The original Syclone set the performance world on its ear when it debuted. Featuring all-wheel drive and a 280-hp turbocharged 4.3-liter V-6, it was like a Buick Grand National with a bed. The Syclone was even available in a blacked-out, monochrome look. Special Vehicle Engineering has built limited numbers of the Syclone you see above using a supercharged 3.6-liter V-6 good for 455 horsepower. That’s a rather fitting successor until GMC sees fit to give us the goods straight from the factory, which doesn’t seem likely.
Ram R/T (2009–17)
The Viper V-10 is out of production, so there’s no way we’re gonna get a return of the Ram SRT-10. However, Ram’s more affordable sport truck used a 5.7-liter Hemi and a transmission with a slightly looser torque converter for some serious launches. A modern variant could be built using the potent, 470-hp 6.4-liter that’s found in the Wrangler Rubicon 392, but there’s also the Hellcat, of course.
In our humble opinion, Ram’s previous-generation regular-cab was among the best-looking two-door pickups ever built. Unfortunately, it seems that Ram is too busy selling crew cabs to be bothered by single cabs, although our quick rendering shows that the current generation might not look too shabby in that configuration.
Ford Bronco pickup (1966–71)
Ford is taking on the Jeep Wrangler head-on by building several compelling trims, with serious off-road hardware, in both two- and four-door variants. However, what’s missing is a half-cab pickup like the original. We’re sure that the aftermarket will offer up a solution to convert a four-door Bronco into a two-door pickup or a two-door Bronco into a “Sports Utility” like back in the day, but it would be nice to see Ford also take on Jeep’s Gladiator with a crew-cab off-road pickup of its own.
The extended wheelbase of these new-fangled off-roaders makes them better suited to carrying plenty of gear into more remote camping spots, compared to a more trail-friendly two-door. Thanks to the Bronco’s factory 35-inch tires, the Wrangler-fighting Ford does get a bit of help in breakover angle compared to the average pickup truck.
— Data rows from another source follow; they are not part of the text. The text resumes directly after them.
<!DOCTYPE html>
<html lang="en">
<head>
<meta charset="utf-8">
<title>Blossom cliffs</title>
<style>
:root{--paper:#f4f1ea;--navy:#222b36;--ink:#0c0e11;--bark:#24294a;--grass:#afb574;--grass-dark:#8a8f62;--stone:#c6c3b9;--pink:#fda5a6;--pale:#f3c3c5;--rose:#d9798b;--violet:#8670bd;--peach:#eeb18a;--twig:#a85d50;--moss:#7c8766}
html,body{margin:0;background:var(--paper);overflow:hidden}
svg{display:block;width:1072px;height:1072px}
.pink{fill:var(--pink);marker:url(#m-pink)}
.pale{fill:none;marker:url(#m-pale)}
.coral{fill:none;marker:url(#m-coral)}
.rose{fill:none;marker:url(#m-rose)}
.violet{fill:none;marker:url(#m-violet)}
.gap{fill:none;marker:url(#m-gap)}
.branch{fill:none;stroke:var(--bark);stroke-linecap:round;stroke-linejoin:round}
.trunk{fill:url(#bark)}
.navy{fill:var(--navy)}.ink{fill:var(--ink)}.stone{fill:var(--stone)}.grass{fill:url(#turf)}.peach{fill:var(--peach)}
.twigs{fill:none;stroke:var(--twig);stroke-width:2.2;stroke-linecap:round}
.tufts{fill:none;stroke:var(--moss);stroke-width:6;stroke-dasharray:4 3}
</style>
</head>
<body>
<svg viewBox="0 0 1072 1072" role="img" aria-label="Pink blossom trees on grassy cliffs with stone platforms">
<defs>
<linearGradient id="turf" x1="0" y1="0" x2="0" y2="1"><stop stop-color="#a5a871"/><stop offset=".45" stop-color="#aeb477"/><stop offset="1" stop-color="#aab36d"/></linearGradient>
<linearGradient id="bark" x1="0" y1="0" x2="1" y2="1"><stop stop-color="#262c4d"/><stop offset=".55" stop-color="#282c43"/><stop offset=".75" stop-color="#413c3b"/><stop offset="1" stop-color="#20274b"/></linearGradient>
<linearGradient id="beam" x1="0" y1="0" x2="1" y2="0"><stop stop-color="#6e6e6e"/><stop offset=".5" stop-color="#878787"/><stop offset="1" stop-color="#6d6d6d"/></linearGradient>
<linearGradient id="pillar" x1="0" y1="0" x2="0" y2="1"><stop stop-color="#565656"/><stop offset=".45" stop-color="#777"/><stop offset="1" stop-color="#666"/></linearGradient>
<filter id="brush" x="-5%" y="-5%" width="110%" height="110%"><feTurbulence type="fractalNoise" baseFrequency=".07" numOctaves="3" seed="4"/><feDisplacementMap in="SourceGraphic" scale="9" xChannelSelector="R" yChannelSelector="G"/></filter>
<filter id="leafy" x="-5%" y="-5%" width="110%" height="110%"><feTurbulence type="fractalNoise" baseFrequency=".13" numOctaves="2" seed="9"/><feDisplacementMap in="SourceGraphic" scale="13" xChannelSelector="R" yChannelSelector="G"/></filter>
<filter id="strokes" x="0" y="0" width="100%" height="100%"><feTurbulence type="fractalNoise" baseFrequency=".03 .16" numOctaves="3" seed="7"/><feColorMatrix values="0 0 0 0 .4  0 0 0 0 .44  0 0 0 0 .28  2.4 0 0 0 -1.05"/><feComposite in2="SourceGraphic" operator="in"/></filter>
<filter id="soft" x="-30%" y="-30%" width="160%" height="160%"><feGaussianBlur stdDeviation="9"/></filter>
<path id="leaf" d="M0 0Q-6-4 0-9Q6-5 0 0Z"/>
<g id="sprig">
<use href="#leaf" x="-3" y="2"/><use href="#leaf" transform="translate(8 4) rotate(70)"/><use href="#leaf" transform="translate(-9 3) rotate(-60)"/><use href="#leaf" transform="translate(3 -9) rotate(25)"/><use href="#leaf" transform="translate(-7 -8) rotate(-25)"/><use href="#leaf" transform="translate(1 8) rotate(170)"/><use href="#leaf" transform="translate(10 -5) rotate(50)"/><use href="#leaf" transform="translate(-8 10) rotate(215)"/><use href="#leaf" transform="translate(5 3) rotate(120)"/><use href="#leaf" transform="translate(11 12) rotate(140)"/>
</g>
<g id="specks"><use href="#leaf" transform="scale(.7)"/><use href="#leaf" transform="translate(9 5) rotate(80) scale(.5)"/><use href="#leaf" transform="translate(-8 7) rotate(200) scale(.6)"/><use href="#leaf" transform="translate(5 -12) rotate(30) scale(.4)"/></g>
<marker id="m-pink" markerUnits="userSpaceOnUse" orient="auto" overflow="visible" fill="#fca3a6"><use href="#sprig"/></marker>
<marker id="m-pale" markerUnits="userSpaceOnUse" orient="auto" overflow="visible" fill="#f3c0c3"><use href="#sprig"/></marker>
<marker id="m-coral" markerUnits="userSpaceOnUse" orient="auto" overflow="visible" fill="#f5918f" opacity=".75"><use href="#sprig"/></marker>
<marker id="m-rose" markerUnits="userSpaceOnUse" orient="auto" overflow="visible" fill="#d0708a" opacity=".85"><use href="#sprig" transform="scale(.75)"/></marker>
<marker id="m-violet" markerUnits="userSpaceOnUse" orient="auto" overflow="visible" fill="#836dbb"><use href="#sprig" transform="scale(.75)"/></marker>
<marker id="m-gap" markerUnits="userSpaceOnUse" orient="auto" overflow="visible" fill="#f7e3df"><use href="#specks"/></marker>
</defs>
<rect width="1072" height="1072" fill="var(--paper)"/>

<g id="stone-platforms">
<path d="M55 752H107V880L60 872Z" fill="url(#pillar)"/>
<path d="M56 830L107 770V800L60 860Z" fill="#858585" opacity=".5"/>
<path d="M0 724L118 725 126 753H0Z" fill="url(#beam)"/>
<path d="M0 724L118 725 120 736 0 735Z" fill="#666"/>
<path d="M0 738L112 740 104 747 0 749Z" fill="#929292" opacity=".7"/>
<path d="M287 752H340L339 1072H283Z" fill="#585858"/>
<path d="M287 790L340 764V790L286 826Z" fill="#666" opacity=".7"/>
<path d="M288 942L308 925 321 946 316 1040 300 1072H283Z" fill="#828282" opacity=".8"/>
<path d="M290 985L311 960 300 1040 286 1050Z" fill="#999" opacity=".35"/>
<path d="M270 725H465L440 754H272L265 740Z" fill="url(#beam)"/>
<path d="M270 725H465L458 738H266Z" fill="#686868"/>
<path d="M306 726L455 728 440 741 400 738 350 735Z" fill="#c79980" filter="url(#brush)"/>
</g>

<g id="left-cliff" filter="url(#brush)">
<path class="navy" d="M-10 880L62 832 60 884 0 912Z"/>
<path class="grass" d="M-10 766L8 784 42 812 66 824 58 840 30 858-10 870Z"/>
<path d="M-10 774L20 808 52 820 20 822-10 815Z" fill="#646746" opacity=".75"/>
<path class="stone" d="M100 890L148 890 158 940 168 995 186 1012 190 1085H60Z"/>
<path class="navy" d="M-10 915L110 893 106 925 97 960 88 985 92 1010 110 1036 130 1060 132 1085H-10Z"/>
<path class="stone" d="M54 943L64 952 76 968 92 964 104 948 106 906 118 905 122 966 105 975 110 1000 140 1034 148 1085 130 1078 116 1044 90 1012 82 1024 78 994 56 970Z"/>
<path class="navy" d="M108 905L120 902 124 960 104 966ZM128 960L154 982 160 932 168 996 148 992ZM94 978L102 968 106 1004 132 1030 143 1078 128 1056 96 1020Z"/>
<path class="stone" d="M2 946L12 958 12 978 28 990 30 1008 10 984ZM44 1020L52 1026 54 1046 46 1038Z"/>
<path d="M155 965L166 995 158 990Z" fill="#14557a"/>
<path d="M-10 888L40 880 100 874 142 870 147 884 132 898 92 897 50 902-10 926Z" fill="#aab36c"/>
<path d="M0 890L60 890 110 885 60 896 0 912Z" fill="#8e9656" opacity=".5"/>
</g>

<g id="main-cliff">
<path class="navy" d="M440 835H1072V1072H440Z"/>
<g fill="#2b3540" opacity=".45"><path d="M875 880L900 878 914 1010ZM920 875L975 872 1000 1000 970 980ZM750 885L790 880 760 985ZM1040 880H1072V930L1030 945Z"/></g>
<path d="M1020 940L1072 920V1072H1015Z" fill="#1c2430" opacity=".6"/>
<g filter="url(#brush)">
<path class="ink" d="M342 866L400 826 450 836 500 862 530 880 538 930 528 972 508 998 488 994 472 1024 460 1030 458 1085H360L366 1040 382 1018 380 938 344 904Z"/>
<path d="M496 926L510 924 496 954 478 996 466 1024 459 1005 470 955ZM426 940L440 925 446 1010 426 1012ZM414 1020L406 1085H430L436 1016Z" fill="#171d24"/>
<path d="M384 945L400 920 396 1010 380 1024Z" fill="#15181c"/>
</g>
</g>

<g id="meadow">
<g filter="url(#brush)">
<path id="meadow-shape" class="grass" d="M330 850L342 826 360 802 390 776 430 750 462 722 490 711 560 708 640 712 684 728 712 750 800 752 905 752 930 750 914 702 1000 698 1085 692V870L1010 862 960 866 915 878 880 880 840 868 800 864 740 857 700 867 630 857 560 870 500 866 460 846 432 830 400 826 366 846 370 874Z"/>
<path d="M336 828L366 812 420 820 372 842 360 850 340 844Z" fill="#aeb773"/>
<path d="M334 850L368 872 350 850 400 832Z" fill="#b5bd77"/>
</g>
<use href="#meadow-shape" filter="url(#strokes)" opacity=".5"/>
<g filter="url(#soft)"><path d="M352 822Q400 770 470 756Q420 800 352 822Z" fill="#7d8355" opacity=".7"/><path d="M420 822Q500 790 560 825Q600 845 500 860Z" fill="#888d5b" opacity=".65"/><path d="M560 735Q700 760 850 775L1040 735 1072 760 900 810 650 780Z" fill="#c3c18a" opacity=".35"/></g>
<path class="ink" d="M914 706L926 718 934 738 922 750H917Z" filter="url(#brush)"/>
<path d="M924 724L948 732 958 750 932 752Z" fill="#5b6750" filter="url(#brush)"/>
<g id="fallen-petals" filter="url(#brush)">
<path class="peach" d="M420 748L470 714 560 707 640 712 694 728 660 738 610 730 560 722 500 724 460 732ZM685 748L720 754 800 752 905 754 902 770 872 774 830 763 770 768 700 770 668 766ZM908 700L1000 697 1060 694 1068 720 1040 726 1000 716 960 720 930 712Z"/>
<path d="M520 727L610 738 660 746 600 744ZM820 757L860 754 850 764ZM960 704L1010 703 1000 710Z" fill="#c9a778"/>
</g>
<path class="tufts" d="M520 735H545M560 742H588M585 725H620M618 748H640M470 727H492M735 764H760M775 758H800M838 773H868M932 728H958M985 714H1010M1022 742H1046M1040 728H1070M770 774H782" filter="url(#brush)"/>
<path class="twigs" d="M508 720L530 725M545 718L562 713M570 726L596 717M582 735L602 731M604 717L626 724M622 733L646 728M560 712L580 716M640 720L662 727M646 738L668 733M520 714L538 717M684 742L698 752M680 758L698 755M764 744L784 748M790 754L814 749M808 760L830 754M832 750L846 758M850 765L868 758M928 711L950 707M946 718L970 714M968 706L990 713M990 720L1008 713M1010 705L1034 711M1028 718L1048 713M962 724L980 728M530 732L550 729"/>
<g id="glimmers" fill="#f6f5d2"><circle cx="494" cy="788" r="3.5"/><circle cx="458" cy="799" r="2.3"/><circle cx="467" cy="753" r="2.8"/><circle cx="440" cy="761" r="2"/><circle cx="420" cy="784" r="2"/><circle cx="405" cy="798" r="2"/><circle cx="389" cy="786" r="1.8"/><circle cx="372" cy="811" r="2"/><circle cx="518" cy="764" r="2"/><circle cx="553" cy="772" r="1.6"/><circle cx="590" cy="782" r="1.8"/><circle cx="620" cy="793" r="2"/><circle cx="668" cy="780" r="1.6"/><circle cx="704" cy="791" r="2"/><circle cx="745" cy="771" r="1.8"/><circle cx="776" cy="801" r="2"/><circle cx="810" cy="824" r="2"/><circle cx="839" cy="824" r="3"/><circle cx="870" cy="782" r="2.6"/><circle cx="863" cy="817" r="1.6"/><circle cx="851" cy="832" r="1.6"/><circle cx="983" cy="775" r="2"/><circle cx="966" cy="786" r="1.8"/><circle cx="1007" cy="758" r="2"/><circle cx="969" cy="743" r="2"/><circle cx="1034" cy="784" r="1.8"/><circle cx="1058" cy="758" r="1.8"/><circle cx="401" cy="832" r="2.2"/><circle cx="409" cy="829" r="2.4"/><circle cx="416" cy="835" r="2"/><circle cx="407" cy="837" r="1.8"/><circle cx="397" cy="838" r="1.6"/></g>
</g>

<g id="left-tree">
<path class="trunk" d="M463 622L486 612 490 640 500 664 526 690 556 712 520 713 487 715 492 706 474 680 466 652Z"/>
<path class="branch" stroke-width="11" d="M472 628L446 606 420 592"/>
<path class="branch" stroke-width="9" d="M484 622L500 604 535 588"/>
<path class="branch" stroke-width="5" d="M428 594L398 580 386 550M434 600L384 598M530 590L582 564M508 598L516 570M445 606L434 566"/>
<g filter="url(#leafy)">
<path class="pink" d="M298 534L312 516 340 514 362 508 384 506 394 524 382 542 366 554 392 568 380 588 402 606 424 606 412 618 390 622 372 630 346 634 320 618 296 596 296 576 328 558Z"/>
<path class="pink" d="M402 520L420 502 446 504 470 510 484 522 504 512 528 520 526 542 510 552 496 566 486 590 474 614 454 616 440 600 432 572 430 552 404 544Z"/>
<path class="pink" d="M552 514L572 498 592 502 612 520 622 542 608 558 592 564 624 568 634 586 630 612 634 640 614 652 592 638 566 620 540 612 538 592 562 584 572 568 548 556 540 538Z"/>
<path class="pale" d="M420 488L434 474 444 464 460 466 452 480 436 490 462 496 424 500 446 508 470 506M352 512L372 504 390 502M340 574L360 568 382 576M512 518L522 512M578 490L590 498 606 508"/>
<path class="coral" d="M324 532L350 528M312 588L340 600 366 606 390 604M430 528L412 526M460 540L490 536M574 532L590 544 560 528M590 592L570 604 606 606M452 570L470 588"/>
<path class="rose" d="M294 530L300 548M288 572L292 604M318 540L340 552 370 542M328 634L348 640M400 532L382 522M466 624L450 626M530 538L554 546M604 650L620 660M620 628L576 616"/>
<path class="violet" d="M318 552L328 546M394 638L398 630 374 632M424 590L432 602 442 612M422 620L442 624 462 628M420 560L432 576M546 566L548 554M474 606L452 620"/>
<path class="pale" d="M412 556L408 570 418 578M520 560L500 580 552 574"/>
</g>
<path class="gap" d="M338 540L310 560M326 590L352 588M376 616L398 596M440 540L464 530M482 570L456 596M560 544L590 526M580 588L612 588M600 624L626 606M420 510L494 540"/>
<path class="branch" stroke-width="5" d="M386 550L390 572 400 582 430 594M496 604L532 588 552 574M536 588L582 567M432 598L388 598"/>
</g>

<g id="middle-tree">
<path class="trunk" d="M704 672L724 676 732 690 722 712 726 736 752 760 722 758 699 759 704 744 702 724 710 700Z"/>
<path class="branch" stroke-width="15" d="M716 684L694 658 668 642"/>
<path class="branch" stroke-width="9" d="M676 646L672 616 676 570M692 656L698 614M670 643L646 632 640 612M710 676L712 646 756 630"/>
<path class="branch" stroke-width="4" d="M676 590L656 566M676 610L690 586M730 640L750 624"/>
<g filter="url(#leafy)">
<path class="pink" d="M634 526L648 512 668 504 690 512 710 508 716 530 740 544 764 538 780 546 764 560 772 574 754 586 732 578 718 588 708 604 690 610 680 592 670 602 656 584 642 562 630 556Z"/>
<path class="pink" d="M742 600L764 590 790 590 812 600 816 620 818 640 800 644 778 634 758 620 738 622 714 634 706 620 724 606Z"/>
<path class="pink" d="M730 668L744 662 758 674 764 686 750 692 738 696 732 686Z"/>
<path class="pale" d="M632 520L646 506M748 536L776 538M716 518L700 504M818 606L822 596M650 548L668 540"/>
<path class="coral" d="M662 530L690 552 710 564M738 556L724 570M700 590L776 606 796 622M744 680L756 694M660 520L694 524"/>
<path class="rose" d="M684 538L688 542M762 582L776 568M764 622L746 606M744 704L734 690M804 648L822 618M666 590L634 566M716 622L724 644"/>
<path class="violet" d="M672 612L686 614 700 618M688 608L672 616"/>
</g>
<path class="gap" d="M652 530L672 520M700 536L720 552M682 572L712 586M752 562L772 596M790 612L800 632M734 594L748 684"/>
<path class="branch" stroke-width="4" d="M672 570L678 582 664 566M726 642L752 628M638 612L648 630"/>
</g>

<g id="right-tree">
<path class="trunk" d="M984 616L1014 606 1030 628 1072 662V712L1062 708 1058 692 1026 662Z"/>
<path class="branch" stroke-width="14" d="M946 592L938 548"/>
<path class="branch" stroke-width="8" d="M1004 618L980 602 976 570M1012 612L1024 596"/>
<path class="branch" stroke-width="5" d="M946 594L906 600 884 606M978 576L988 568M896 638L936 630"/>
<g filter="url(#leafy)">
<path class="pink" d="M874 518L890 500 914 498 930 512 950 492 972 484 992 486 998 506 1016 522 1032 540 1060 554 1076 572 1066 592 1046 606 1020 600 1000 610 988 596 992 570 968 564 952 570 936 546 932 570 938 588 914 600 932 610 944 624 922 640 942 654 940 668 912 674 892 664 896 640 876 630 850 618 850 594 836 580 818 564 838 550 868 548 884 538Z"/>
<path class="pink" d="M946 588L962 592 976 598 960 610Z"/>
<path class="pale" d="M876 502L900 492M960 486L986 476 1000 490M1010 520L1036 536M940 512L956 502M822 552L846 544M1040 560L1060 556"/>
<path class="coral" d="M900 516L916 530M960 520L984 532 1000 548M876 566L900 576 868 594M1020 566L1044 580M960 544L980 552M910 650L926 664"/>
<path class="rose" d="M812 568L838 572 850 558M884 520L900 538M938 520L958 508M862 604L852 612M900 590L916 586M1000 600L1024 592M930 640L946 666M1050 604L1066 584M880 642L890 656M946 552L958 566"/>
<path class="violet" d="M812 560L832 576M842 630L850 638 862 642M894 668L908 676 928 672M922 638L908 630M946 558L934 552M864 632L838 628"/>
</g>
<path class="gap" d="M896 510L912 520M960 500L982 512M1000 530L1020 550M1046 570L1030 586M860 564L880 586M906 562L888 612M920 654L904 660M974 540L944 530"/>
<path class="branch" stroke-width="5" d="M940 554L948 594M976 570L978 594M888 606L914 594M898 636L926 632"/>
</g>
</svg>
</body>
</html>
There are certainly some tight trails where the added wheelbase of our dream Bronco would be a hindrance, but plenty of Gladiator owners have shown that they can tackle some rugged terrain.
Ford Ranchero (1957–79)/Ford Courier (1972–82)
A reborn Ranchero or Courier would bring a compact pickup back to Ford’s lineup to slot under the mid-sized Ranger. You may be thinking, “that’s exactly what the upcoming Maverick is for”, which is correct. Maybe we should stop caring about Ford butchering its heritage names after the Mustang Mach E, but here we are, like Abe Simpson shaking his fist at cumulonimbi.
We admit that Courier isn’t the most exciting name for a compact pickup, but as it’s a crossover-based ute, Ranchero would have fit nicely, no? Seriously, we’re still pretty excited that we’re getting the Maverick. At least one of these pickups is going to be available soon and we always celebrate a new tailgate.
Now it’s time to hear from you. Which pickups do you think deserve an encore? Now is your time to shine, El Camino fans.